**HOW TO COMPLETE THIS TASK**:
Working from the top of the listing below, retype each line through the line containing "--ocean:#6d59a7;", both included, with no pictures.

___ DATA PROVIDED ___

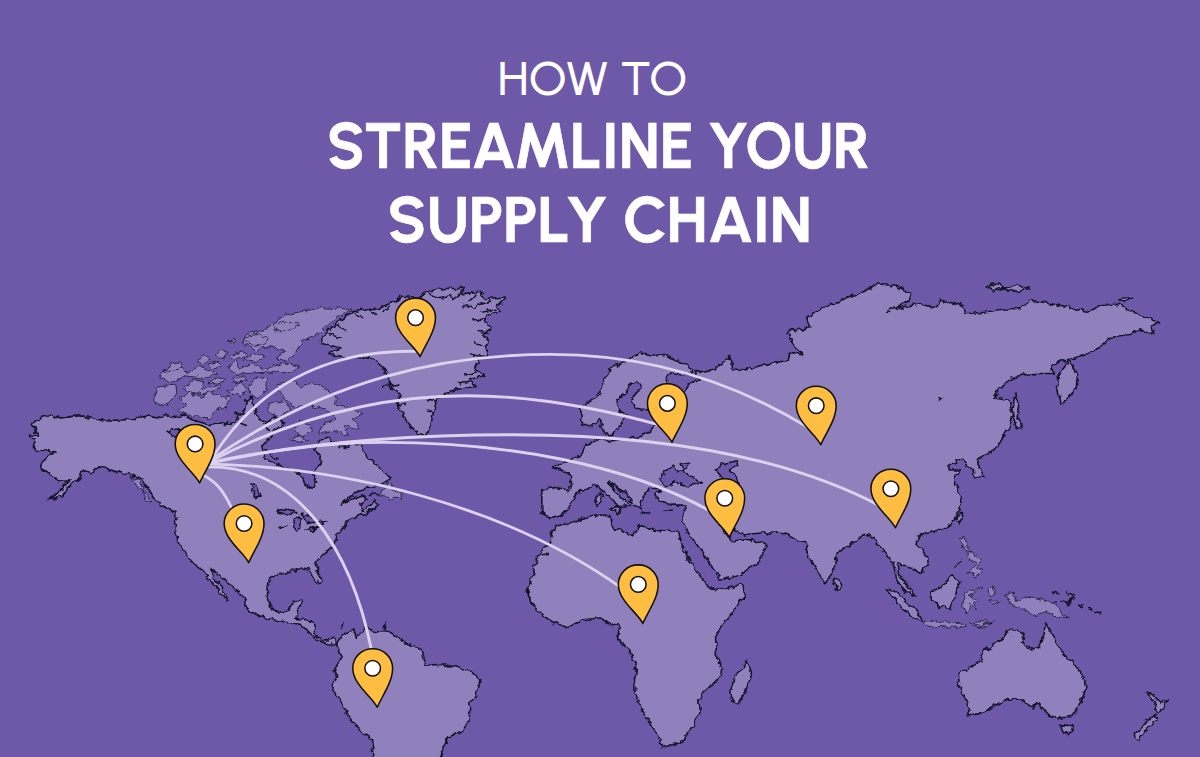
<!DOCTYPE html>
<html lang="en">
<head>
<meta charset="utf-8">
<title>How to streamline your supply chain</title>
<link rel="stylesheet" href="https://fonts.googleapis.com/css2?family=Urbanist:wght@500;700&amp;display=swap">
<style>
:root{
  --ocean:#6d59a7;
  --land:#9081bc;
  --coast:#14142c;
  --route:#dcd2ee;
  --pin:#ffbe41;
  --pin-line:#111;
  --white:#fff;
}
*{box-sizing:border-box}
html,body{margin:0;width:1200px;height:757px;overflow:hidden;background:var(--ocean)}
.banner{display:block;width:1200px;height:757px}
.title{font-family:"Urbanist","Montserrat",sans-serif;fill:var(--white)}
.title-lead{font-size:61px;font-weight:500}
.title-main{font-size:83px;font-weight:700;stroke:var(--white);stroke-width:.8}
.land{fill:var(--land);stroke:var(--coast);stroke-width:2.1;stroke-linejoin:round}
.islets{fill:var(--land);stroke:var(--coast);stroke-width:1;stroke-linejoin:round}
.water{fill:var(--ocean);stroke:var(--coast);stroke-width:2;stroke-linejoin:round}
.fjords{fill:none;stroke:var(--coast);stroke-width:2;stroke-linecap:round}
.routes{fill:none;stroke:var(--route);stroke-width:3.7;stroke-linecap:round}
.pin-body{fill:var(--pin);stroke:var(--pin-line);stroke-width:2;stroke-linejoin:round}
.pin-eye{fill:var(--white);stroke:var(--pin-line);stroke-width:2}
</style>
</head>
<body>
<main>
<svg class="banner" viewBox="0 0 1568 989" preserveAspectRatio="xMidYMin slice" xmlns="http://www.w3.org/2000/svg" role="group" aria-label="World map with supply routes">
  <defs>
    <filter id="rough-coast" filterUnits="userSpaceOnUse" x="0" y="340" width="1568" height="660">
      <feTurbulence type="fractalNoise" baseFrequency=".13" numOctaves="2" seed="7" result="noise"/>
      <feDisplacementMap in="SourceGraphic" in2="noise" scale="8" xChannelSelector="R" yChannelSelector="G"/>
    </filter>
    <g id="pin">
      <path class="pin-body" d="M6 51C-1 37-26 21-26 0A26 25.500 0 0 1 26 0C26 18 13 35 6 51Z"/>
      <circle class="pin-eye" r="10.200"/>
    </g>
  </defs>

  <g class="title" role="heading" aria-level="1">
    <text class="title-lead" x="650" y="124" textLength="248" lengthAdjust="spacingAndGlyphs">HOW TO</text>
    <text class="title-main" x="427" y="220" textLength="710" lengthAdjust="spacingAndGlyphs">STREAMLINE YOUR</text>
    <text class="title-main" x="506" y="316" textLength="555" lengthAdjust="spacingAndGlyphs">SUPPLY CHAIN</text>
  </g>

  <g id="world-map" filter="url(#rough-coast)">
    <g class="islets" id="arctic-islands">
      <path d="M317 448L322 436 345 432 360 420 372 412 400 406 420 402 460 404 440 415 425 428 410 440 395 445 388 460 375 472 362 468 372 458 350 452 335 458Z"/>
      <path d="M318 441L338 436 352 444 340 452 326 450ZM358 424L376 420 392 424 378 432 362 432Z"/>
      <path d="M208 492L220 478 240 482 246 487 262 477 270 484 286 488 266 494 242 491 225 500Z"/>
      <path d="M213 487L222 476 238 474 234 482ZM258 471L268 465 276 469 266 475ZM282 463L290 457 298 461 292 469ZM300 464L318 458 322 464 308 470ZM318 470L332 462 346 466 336 472ZM298 446L306 443 308 448ZM272 476L284 472 290 478 278 482Z"/>
      <path d="M298 480L308 472 314 482 330 475 345 482 372 474 391 479 380 487 350 486 310 489Z"/>
      <path d="M204 506L230 503 231 514 219 530 202 527Z"/>
      <path d="M234 520L248 512 262 519 274 512 287 517 300 520 297 534 285 532 275 546 250 544 232 536 244 530Z"/>
      <path d="M241 508L254 494 266 498 262 508 290 503 278 513 254 515ZM272 500L284 493 294 497 284 502Z"/>
      <path d="M298 511L315 499 322 508 315 518ZM325 505L335 493 350 495 347 510 336 521 328 515ZM303 496L318 492 322 497 308 500Z"/>
      <path d="M362 502L385 496 392 506 410 500 425 508 440 520 438 528 462 534 475 542 462 546 469 560 450 556 455 569 435 562 418 566 420 556 440 548 428 536 405 528 385 532 372 522Z"/>
      <path d="M352 527L368 524 381 534 364 546 350 538ZM383 559L395 549 408 561 395 571ZM378 573L392 569 402 575 390 578Z"/>
      <path d="M497 646L507 630 514 639 524 643 524 651 510 651Z"/>
      <path d="M170 622L180 628 188 634 186 640 176 632ZM186 642L193 648 197 657 191 655Z"/>
    </g>

    <g class="land" id="americas">
      <path d="M38 568L50 570 46 560 40 556 50 547 64 542 80 546 105 543 125 548 150 549 175 548 190 543 205 546 215 541 226 546 240 542 250 548 262 552 275 556 290 551 300 556 312 548 308 538 318 542 322 524 330 518 332 535 340 548 347 553 358 545 372 551 360 562 350 575 342 583 345 599 358 606 375 611 392 618 398 634 408 638 414 630 408 618 418 608 420 596 411 588 418 575 428 571 440 580 452 585 460 580 472 582 480 598 490 605 500 615 511 625 500 632 486 636 470 640 456 650 446 660 460 652 474 647 480 652 470 658 475 668 490 655 494 660 478 671 465 675 455 680 448 690 440 698 436 712 425 722 415 732 413 742 421 758 418 765 410 755 404 745 390 742 370 750 355 752 349 766 350 785 355 797 367 801 378 797 382 786 395 784 390 797 386 808 398 809 410 813 411 828 420 836 430 836 438 834 441 842 430 841 416 837 404 826 395 816 378 814 360 810 340 806 322 796 321 784 308 771 296 760 284 749 275 742 281 757 290 768 298 783 293 782 284 768 274 757 262 743 254 736 240 720 231 706 229 690 230 668 220 665 205 656 196 642 187 628 172 620 155 617 140 612 128 610 120 618 108 614 105 624 88 637 82 648 62 654 80 640 90 628 75 629 65 618 52 611 58 600 72 591 60 588 45 587 46 578Z"/>
      <path d="M440 842L448 830 462 822 466 832 478 820 490 825 508 826 520 834 535 842 552 850 556 869 575 868 595 871 615 877 627 888 625 902 614 918 613 940 604 955 586 963 580 978 570 1000 487 1000 487 966 472 956 458 940 448 920 438 906 433 896 440 885 437 875 446 860Z"/>
      <path d="M419 447L430 430 445 418 462 407 490 403 506 398 522 392 520 386 550 390 556 381 580 377 606 377 600 384 628 382 634 390 662 388 650 400 654 407 636 412 632 420 642 428 630 438 640 445 634 455 637 464 625 470 620 482 634 490 615 496 622 505 606 507 588 511 572 520 567 535 563 555 557 569 545 566 534 555 526 540 518 522 523 515 513 508 506 492 498 478 486 468 455 467 428 462 446 455Z"/>
    </g>

    <g class="land" id="africa">
      <path d="M725 688L745 683 765 676 785 673 797 674 799 688 812 694 828 700 834 688 848 690 862 694 885 694 890 712 900 730 912 748 920 760 928 768 945 770 972 763 974 775 960 797 945 815 935 832 936 855 943 875 940 886 920 904 913 915 915 930 905 950 890 970 866 976 857 956 840 930 830 905 829 890 832 870 822 850 807 834 810 815 795 816 785 807 760 810 742 820 720 812 706 800 693 786 689 770 697 750 700 732 708 720 718 710Z"/>
      <path d="M976 862L982 879 975 900 966 919 956 916 955 902 960 882 970 874Z"/>
    </g>

    <g class="land" id="eurasia">
      <path d="M708 640L725 637 744 640 748 622 735 615 722 611 738 604 760 594 765 582 778 576 784 573 798 576 820 573 838 570 850 562 860 550 852 542 872 538 872 533 848 536 830 533 826 520 838 506 834 499 823 501 818 513 806 522 808 535 818 543 810 556 800 569 790 566 784 548 772 556 762 556 757 535 770 524 785 514 790 495 800 481 820 470 838 460 850 466 868 463 880 470 900 478 905 487 890 490 872 488 872 500 884 512 895 513 900 502 914 495 908 484 922 486 936 480 954 466 956 482 975 483 1000 476 1030 471 1032 460 1050 464 1036 450 1030 432 1046 430 1058 428 1054 415 1072 404 1090 396 1110 388 1135 378 1147 371 1172 374 1190 383 1187 393 1170 403 1200 397 1225 402 1228 392 1258 399 1262 410 1285 408 1310 404 1332 403 1345 392 1370 396 1400 402 1425 408 1440 398 1464 398 1480 408 1500 415 1515 422 1503 426 1508 436 1490 430 1477 437 1450 441 1442 450 1420 463 1396 470 1408 488 1406 508 1388 528 1381 512 1383 490 1395 474 1386 470 1374 478 1376 488 1350 488 1325 492 1305 507 1297 520 1318 523 1323 540 1318 560 1302 585 1285 597 1277 600 1280 612 1286 622 1274 625 1273 613 1264 610 1258 600 1240 607 1240 614 1256 614 1246 625 1252 640 1257 656 1250 675 1235 690 1215 696 1200 700 1198 712 1212 727 1213 738 1200 750 1196 744 1185 740 1172 736 1174 750 1186 765 1196 780 1182 772 1172 758 1167 735 1158 724 1150 714 1142 702 1130 698 1110 712 1094 722 1089 745 1078 763 1067 745 1057 728 1053 708 1044 706 1025 697 1000 696 975 698 962 694 948 680 938 676 946 694 958 708 972 704 984 706 1002 712 992 734 965 752 942 758 930 740 915 718 900 697 892 680 896 660 880 660 862 656 856 646 868 638 848 638 840 650 836 666 826 657 818 644 808 638 794 628 806 645 824 660 808 662 800 652 785 639 776 633 766 640 754 643 745 660 735 672 718 677 708 668Z"/>
      <path d="M1326 514L1331 530 1329 545 1337 558 1328 560 1323 540Z"/>
      <path d="M1288 373L1304 370 1312 376 1298 380ZM1310 378L1326 372 1345 376 1330 381ZM1462 392L1470 388 1479 388 1470 393Z"/>
      <path d="M777 654L785 643 786 654 780 660ZM797 664L812 664 808 671ZM838 669L850 671M868 667L878 665"/>
      <path d="M1251 676L1256 670 1257 680 1253 685ZM1090 757L1096 757 1099 767 1093 771Z"/>
    </g>

    <g class="land" id="oceania">
      <path d="M1157 769L1168 772 1184 786 1198 798 1206 812 1196 809 1180 795 1168 780Z"/>
      <path d="M1216 772L1230 768 1244 752 1254 760 1248 775 1242 795 1228 792 1217 784Z"/>
      <path d="M1251 890L1254 880 1270 870 1282 862 1285 848 1294 848 1300 840 1310 836 1314 826 1322 822 1338 826 1336 840 1348 848 1358 846 1364 828 1366 814 1374 826 1382 842 1390 855 1402 866 1416 885 1419 900 1412 918 1402 936 1385 938 1372 935 1361 925 1355 918 1350 925 1335 913 1318 913 1300 921 1285 932 1265 934 1263 916Z"/>
      <path d="M1385 947L1402 948 1399 958 1390 959Z"/>
      <path d="M1498 904L1508 908 1512 916 1526 915 1518 926 1508 936 1512 922ZM1507 934L1511 940 1496 955 1487 967 1480 963 1494 948Z"/>
      <path d="M1386 786L1394 788 1402 780 1396 790ZM1409 790L1416 793M1420 793L1428 798M1430 800L1440 800M1376 775L1384 777M1393 772L1404 779"/>
    </g>

    <g class="islets" id="south-asian-islands">
      <path d="M1254 702L1262 703 1262 714 1270 722 1260 718ZM1264 724L1272 718 1276 728 1282 732 1278 738 1268 732ZM1264 748L1276 738 1283 746 1278 753ZM1246 742L1256 730 1250 740Z"/>
      <path d="M1260 775L1272 770 1284 768 1266 778 1276 784 1272 788 1278 798 1268 788 1264 802 1258 792Z"/>
      <path d="M1205 814L1222 811 1240 813 1262 816 1262 820 1240 819 1210 818ZM1266 814L1282 812 1296 813 1280 817ZM1278 819L1290 816 1300 810 1288 820ZM1292 768L1298 765 1300 776 1294 780ZM1292 785L1308 786 1298 790Z"/>
      <path d="M1312 778L1324 775 1328 785 1342 779 1362 783 1378 788 1388 802 1396 807 1380 806 1368 799 1352 805 1338 797 1322 790Z"/>
    </g>

    <g class="water" id="inland-waters">
      <path d="M863 628L868 615 880 609 886 617 896 612 900 604 890 606 894 618 908 624 916 631 900 635 882 630 870 636Z"/>
      <path d="M936 615L944 606 962 602 964 608 952 613 962 622 966 640 970 656 956 658 948 640 944 624Z"/>
      <path d="M328 632L334 634 340 648 334 650ZM362 668L374 664 388 669 378 674ZM386 692L384 680 390 674 394 680 390 692ZM394 672L404 672 412 682 402 684ZM400 692L416 688 408 694ZM414 683L426 680 420 686Z"/>
      <path d="M218 563L232 560 242 566 230 572ZM1226 519L1229 521 1227 522Z"/>
    </g>

    <g class="fjords" id="coast-details">
      <path d="M430 437L444 441M440 425L452 431M462 409L474 415M482 404L492 412M510 400L500 408M526 388L518 394M560 383L574 390 592 387M600 385L590 392M622 386L612 394M640 393L620 401 606 399M648 404L630 408M634 418L618 416M638 434L624 433M636 452L620 449M628 466L614 462M622 486L606 490M614 498L600 500M500 480L508 488M512 505L520 503M522 530L530 528M570 524L560 522M566 538L558 537M500 506L510 500"/>
      <path d="M292 556L300 550M312 552L322 556M346 556L352 564M362 600L346 588M702 726L718 723M1168 402L1160 407M890 514L884 522M496 645L484 646M374 686L366 690M446 821L450 815M502 824L503 814"/>
    </g>
  </g>

  <g class="routes" id="supply-routes">
    <path d="M280 594C335 510 420 457 543 459"/>
    <path d="M278 599C430 495 580 463 720 463C850 463 960 500 1055 558"/>
    <path d="M276 602C400 538 510 517 610 517C700 517 790 535 868 557"/>
    <path d="M274 604C400 578 540 568 670 568C850 568 1020 592 1152 662"/>
    <path d="M274 605C370 585 440 578 500 578C660 578 820 606 932 670"/>
    <path d="M270 606C450 610 660 660 812 768"/>
    <path d="M268 610C390 606 460 720 486 852"/>
    <path d="M264 620C284 630 292 642 303 664"/>
  </g>

  <g id="location-pins">
    <use href="#pin" x="543" y="415"/>
    <use href="#pin" x="255" y="580"/>
    <use href="#pin" x="319" y="684"/>
    <use href="#pin" x="487" y="873"/>
    <use href="#pin" x="872" y="527"/>
    <use href="#pin" x="1066.500" y="530"/>
    <use href="#pin" x="947" y="651"/>
    <use href="#pin" x="1164" y="638.500"/>
    <use href="#pin" x="834" y="763.500"/>
  </g>
</svg>
</main>
</body>
</html>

___

**TASK RESPONSE**:
<!DOCTYPE html>
<html lang="en">
<head>
<meta charset="utf-8">
<title>How to streamline your supply chain</title>
<link rel="stylesheet" href="https://fonts.googleapis.com/css2?family=Urbanist:wght@500;700&amp;display=swap">
<style>
:root{
  --ocean:#6d59a7;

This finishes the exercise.